What to work on:
What is needed is a faithful copy of all the entries, with no pictures in it.

Supplied material:
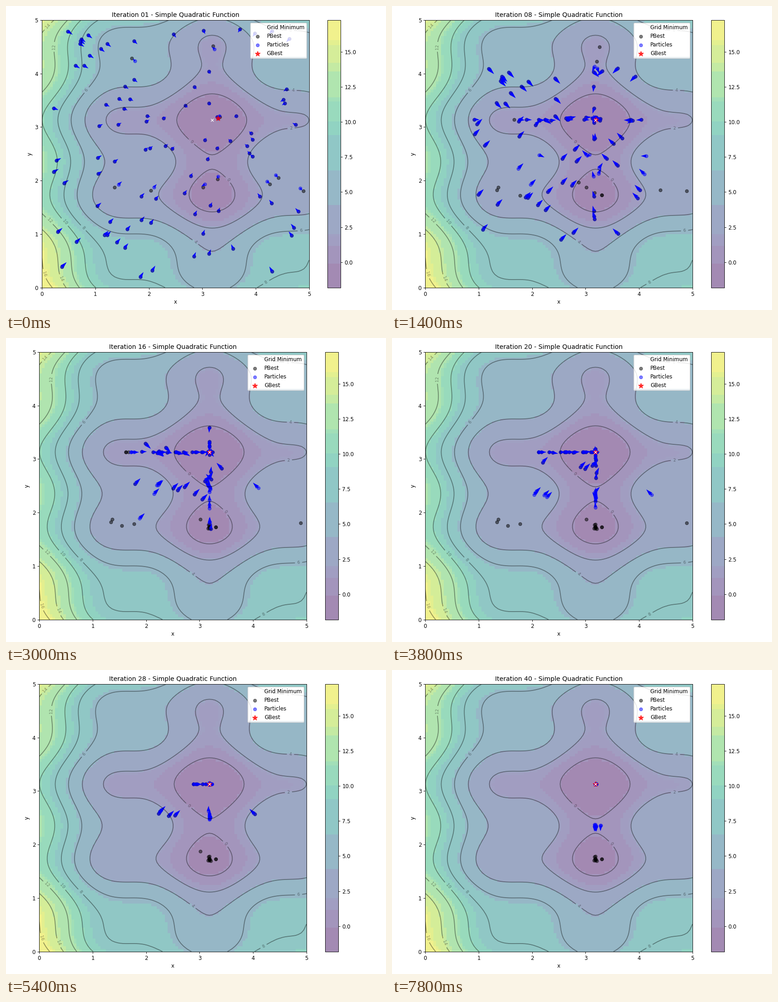
A matplotlib script for the animation above (8000 ms loop, 837x669 px).

```python
import numpy as np
import matplotlib.pyplot as plt
from matplotlib.animation import FuncAnimation
from matplotlib.colors import ListedColormap
from matplotlib.patches import Rectangle

W, H, DPI = 837, 669, 83.65
STEPS, INTERVAL = 40, 200
N = 100
INERTIA, C1, C2, V_MAX = 0.3, 1.0, 1.0, 0.1
SIDE = 588.8  # plot area in pixels
LABELS = [(0.106, 4.89), (0.216, 4.50), (0.828, 3.70), (4.70, 3.70),
          (4.66, 2.99), (2.81, 2.74), (3.49, 2.02), (2.88, 0.86),
          (4.85, 1.07), (4.19, 0.11), (0.15, 1.26), (0.44, 1.235),
          (0.785, 1.125), (0.055, 0.26), (0.37, 0.165), (4.65, 4.82)]


def f(x, y):
    return (x - 3.14)**2 + (y - 2.72)**2 + np.sin(3 * x + 1.41) + np.sin(4 * y - 1.73)


def swarm():
    """Positions, velocities, personal bests and global best for every step."""
    rng = np.random.RandomState(100)
    pos = rng.rand(2, N) * 5
    vel = rng.randn(2, N) * 0.1
    best, best_val = pos.copy(), f(*pos)
    lead = best[:, best_val.argmin()]
    states = []
    for step in range(STEPS + 1):
        r1, r2 = rng.rand(2)
        vel = INERTIA * vel + C1 * r1 * (best - pos) + C2 * r2 * (lead[:, None] - pos)
        vel = np.clip(vel, -V_MAX, V_MAX)
        pos = pos + vel
        val = f(*pos)
        best = np.where(val <= best_val, pos, best)
        best_val = np.minimum(val, best_val)
        lead = best[:, best_val.argmin()]
        if step:  # the first move is a warm-up
            states.append((pos, vel, best, lead))
    return states


def banded_map(z):
    """Pale viridis, merged into flat bands of similar colour."""
    rgb = (plt.get_cmap("viridis")(np.arange(256))[:, :3] + 1) * 127.5
    level = np.clip((z - z.min()) / np.ptp(z) * 256, 0, 255).astype(int)
    weight = np.bincount(level.ravel(), minlength=256) + 2
    cells = np.floor(rgb / [32, 16, 32])
    out = rgb.copy()
    for cell in np.unique(cells, axis=0):
        same = (cells == cell).all(axis=1)
        out[same] = np.average(rgb[same], axis=0, weights=weight[same])
    return ListedColormap(out / 255)


def place(axes, left, width):
    axes.set_position([left / W, 49.3 / H, width / W, SIDE / H])


def arrange(settled):
    place(ax, 73.2 if settled else 79, SIDE)
    place(bar.ax, 702.7 if settled else 707.6, SIDE / 20)


states = swarm()
grid_x, grid_y = np.meshgrid(np.linspace(0, 5, 100), np.linspace(0, 5, 100))
z = f(grid_x, grid_y)
low = z.argmin()

fig, ax = plt.subplots(figsize=((W + 0.01) / DPI, (H + 0.01) / DPI), dpi=DPI)
image = ax.imshow(z, extent=[0, 5, 0, 5], origin="lower", cmap=banded_map(z))
bar = fig.colorbar(image, ax=ax)
arrange(settled=True)
ax.plot(grid_x.flat[low], grid_y.flat[low], "x", ms=5, color="white", label="Grid Minimum")
lines = ax.contour(grid_x, grid_y, z, 10, colors="black", alpha=0.4)
ax.clabel(lines, inline=True, fontsize=8, fmt="%.0f", manual=LABELS)

pos, vel, best, lead = states[0]
best_dots = ax.scatter(*best, color="black", alpha=0.5, label="PBest")
dots = ax.scatter(*pos, color="blue", alpha=0.5, label="Particles")
arrows = ax.quiver(*pos, *vel, color="blue", width=0.005, angles="xy",
                   scale_units="xy", scale=1)
star = ax.scatter(*lead, marker="*", s=100, color="red", alpha=0.8, label="GBest")
ax.set(xlim=(0, 5), ylim=(0, 5), xlabel="x", ylabel="y")
ax.legend(loc="upper right")
# white backing keeps the legend bright
ax.add_patch(Rectangle((0.782, 0.863), 0.207, 0.127, transform=ax.transAxes,
                       color="white", lw=0, zorder=0.5))


def draw(k):
    pos, vel, best, lead = states[k]
    arrange(settled=k > 0)  # the layout settles after the first step
    ax.set_title(f"Iteration {k + 1:02d} - Simple Quadratic Function")
    best_dots.set_offsets(best.T)
    dots.set_offsets(pos.T)
    arrows.set_offsets(pos.T)
    arrows.set_UVC(*vel)
    star.set_offsets([lead])
    return ()


anim = FuncAnimation(fig, draw, frames=STEPS, init_func=lambda: draw(0),
                     interval=INTERVAL, repeat=True, repeat_delay=0)
plt.show()
```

Answer for the task:
A matplotlib script for the animation above (8000 ms loop, 837x669 px).

```python
import numpy as np
import matplotlib.pyplot as plt
from matplotlib.animation import FuncAnimation
from matplotlib.colors import ListedColormap
from matplotlib.patches import Rectangle

W, H, DPI = 837, 669, 83.65
STEPS, INTERVAL = 40, 200
N = 100
INERTIA, C1, C2, V_MAX = 0.3, 1.0, 1.0, 0.1
SIDE = 588.8  # plot area in pixels
LABELS = [(0.106, 4.89), (0.216, 4.50), (0.828, 3.70), (4.70, 3.70),
          (4.66, 2.99), (2.81, 2.74), (3.49, 2.02), (2.88, 0.86),
          (4.85, 1.07), (4.19, 0.11), (0.15, 1.26), (0.44, 1.235),
          (0.785, 1.125), (0.055, 0.26), (0.37, 0.165), (4.65, 4.82)]


def f(x, y):
    return (x - 3.14)**2 + (y - 2.72)**2 + np.sin(3 * x + 1.41) + np.sin(4 * y - 1.73)


def swarm():
    """Positions, velocities, personal bests and global best for every step."""
    rng = np.random.RandomState(100)
    pos = rng.rand(2, N) * 5
    vel = rng.randn(2, N) * 0.1
    best, best_val = pos.copy(), f(*pos)
    lead = best[:, best_val.argmin()]
    states = []
    for step in range(STEPS + 1):
        r1, r2 = rng.rand(2)
        vel = INERTIA * vel + C1 * r1 * (best - pos) + C2 * r2 * (lead[:, None] - pos)
        vel = np.clip(vel, -V_MAX, V_MAX)
        pos = pos + vel
        val = f(*pos)
        best = np.where(val <= best_val, pos, best)
        best_val = np.minimum(val, best_val)
        lead = best[:, best_val.argmin()]
        if step:  # the first move is a warm-up
            states.append((pos, vel, best, lead))
    return states


def banded_map(z):
    """Pale viridis, merged into flat bands of similar colour."""
    rgb = (plt.get_cmap("viridis")(np.arange(256))[:, :3] + 1) * 127.5
    level = np.clip((z - z.min()) / np.ptp(z) * 256, 0, 255).astype(int)
    weight = np.bincount(level.ravel(), minlength=256) + 2
    cells = np.floor(rgb / [32, 16, 32])
    out = rgb.copy()
    for cell in np.unique(cells, axis=0):
        same = (cells == cell).all(axis=1)
        out[same] = np.average(rgb[same], axis=0, weights=weight[same])
    return ListedColormap(out / 255)


def place(axes, left, width):
    axes.set_position([left / W, 49.3 / H, width / W, SIDE / H])


def arrange(settled):
    place(ax, 73.2 if settled else 79, SIDE)
    place(bar.ax, 702.7 if settled else 707.6, SIDE / 20)


states = swarm()
grid_x, grid_y = np.meshgrid(np.linspace(0, 5, 100), np.linspace(0, 5, 100))
z = f(grid_x, grid_y)
low = z.argmin()

fig, ax = plt.subplots(figsize=((W + 0.01) / DPI, (H + 0.01) / DPI), dpi=DPI)
image = ax.imshow(z, extent=[0, 5, 0, 5], origin="lower", cmap=banded_map(z))
bar = fig.colorbar(image, ax=ax)
arrange(settled=True)
ax.plot(grid_x.flat[low], grid_y.flat[low], "x", ms=5, color="white", label="Grid Minimum")
lines = ax.contour(grid_x, grid_y, z, 10, colors="black", alpha=0.4)
ax.clabel(lines, inline=True, fontsize=8, fmt="%.0f", manual=LABELS)

pos, vel, best, lead = states[0]
best_dots = ax.scatter(*best, color="black", alpha=0.5, label="PBest")
dots = ax.scatter(*pos, color="blue", alpha=0.5, label="Particles")
arrows = ax.quiver(*pos, *vel, color="blue", width=0.005, angles="xy",
                   scale_units="xy", scale=1)
star = ax.scatter(*lead, marker="*", s=100, color="red", alpha=0.8, label="GBest")
ax.set(xlim=(0, 5), ylim=(0, 5), xlabel="x", ylabel="y")
ax.legend(loc="upper right")
# white backing keeps the legend bright
ax.add_patch(Rectangle((0.782, 0.863), 0.207, 0.127, transform=ax.transAxes,
                       color="white", lw=0, zorder=0.5))


def draw(k):
    pos, vel, best, lead = states[k]
    arrange(settled=k > 0)  # the layout settles after the first step
    ax.set_title(f"Iteration {k + 1:02d} - Simple Quadratic Function")
    best_dots.set_offsets(best.T)
    dots.set_offsets(pos.T)
    arrows.set_offsets(pos.T)
    arrows.set_UVC(*vel)
    star.set_offsets([lead])
    return ()


anim = FuncAnimation(fig, draw, frames=STEPS, init_func=lambda: draw(0),
                     interval=INTERVAL, repeat=True, repeat_delay=0)
plt.show()
```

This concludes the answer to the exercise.